Exercise objective >> Please count how many lines below contain the word "labels" and reply with only that number.

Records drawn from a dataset

━━━━━━━━

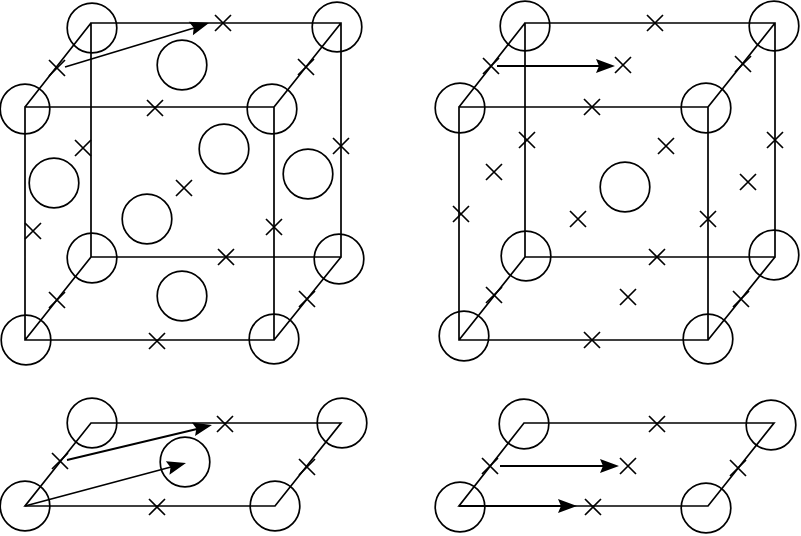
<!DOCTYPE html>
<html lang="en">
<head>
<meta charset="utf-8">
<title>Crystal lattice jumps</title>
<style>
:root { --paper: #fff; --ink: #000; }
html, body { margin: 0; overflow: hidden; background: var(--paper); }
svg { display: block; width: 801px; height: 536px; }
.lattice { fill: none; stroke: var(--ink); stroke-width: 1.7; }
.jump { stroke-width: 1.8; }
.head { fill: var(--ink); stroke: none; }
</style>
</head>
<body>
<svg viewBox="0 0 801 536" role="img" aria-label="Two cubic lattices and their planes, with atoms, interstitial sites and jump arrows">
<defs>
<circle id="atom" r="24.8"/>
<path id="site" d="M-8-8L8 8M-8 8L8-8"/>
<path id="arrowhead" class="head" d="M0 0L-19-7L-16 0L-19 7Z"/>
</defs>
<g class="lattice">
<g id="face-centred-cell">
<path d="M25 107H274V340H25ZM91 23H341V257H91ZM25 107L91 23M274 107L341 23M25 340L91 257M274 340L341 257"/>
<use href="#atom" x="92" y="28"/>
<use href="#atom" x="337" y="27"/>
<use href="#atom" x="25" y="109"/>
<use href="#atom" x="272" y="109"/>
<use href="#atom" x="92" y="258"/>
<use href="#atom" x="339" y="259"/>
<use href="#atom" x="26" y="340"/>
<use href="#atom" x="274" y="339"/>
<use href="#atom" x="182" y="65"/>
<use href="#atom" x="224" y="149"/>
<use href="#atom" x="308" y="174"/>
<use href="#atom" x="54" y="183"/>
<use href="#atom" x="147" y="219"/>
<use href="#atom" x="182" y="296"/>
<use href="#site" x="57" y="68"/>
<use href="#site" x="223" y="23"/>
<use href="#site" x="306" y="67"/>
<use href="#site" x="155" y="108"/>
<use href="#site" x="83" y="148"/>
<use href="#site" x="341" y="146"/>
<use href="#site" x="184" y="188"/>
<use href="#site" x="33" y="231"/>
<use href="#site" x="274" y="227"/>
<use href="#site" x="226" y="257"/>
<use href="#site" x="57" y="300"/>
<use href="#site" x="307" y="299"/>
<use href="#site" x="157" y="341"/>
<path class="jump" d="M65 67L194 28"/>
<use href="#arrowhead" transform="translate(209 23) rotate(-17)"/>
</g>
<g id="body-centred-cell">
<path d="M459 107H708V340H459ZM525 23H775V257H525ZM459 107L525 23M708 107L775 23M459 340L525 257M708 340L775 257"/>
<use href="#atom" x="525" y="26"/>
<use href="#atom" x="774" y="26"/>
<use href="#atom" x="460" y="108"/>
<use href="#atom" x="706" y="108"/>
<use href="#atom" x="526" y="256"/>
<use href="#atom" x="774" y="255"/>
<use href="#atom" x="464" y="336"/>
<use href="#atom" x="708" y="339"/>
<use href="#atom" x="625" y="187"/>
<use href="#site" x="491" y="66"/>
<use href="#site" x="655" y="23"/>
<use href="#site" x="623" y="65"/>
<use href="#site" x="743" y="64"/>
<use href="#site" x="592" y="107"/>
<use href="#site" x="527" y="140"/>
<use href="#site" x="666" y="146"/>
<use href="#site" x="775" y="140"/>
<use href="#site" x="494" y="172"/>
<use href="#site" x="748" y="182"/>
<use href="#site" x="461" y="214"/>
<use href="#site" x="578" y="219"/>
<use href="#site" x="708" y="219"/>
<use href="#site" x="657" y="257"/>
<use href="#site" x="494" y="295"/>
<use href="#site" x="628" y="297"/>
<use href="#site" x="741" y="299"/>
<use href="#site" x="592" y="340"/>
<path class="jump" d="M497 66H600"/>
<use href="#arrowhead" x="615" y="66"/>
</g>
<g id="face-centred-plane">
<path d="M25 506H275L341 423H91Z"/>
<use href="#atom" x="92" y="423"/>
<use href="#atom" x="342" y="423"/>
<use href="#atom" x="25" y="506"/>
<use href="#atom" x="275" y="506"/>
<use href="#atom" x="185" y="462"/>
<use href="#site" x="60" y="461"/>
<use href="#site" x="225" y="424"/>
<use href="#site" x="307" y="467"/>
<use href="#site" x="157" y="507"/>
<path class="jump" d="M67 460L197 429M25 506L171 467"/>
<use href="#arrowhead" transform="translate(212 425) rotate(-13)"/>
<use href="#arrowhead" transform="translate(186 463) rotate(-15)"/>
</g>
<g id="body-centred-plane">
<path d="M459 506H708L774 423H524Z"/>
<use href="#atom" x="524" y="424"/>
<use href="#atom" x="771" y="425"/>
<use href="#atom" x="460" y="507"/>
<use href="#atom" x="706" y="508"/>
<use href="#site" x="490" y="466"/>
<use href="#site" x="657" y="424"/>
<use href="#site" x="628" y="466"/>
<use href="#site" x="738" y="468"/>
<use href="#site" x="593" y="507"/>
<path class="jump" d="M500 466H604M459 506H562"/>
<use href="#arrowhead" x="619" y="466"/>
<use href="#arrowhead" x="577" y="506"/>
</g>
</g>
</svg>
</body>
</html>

━━━━━━━━

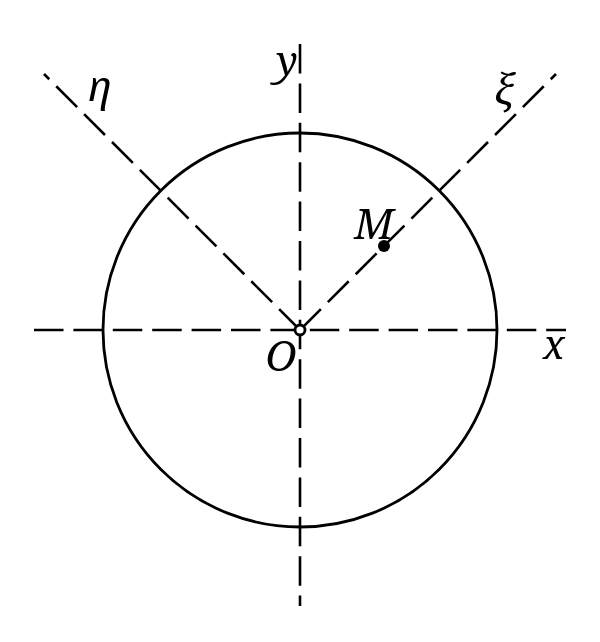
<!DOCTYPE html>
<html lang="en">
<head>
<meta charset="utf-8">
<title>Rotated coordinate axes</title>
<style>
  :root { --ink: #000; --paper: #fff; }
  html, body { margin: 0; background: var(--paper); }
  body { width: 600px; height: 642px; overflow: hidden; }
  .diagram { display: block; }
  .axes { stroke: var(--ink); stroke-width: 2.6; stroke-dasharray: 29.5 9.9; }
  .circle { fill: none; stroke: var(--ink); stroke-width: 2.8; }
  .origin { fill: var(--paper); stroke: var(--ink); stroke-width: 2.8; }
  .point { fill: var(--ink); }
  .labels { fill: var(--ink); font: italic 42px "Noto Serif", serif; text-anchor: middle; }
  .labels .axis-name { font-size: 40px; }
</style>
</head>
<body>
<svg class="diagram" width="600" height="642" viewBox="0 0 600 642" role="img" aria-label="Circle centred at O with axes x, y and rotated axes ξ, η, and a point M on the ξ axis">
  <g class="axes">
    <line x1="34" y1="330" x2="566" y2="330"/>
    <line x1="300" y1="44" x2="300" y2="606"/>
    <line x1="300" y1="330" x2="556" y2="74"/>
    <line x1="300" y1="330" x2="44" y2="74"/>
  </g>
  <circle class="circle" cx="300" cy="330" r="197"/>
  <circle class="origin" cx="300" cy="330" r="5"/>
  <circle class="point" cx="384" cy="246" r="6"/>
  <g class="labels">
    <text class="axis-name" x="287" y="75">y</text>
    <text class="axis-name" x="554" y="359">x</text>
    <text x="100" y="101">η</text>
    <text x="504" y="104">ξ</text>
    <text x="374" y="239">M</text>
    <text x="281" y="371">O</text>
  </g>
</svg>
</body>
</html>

━━━━━━━━

Exercise response >> 3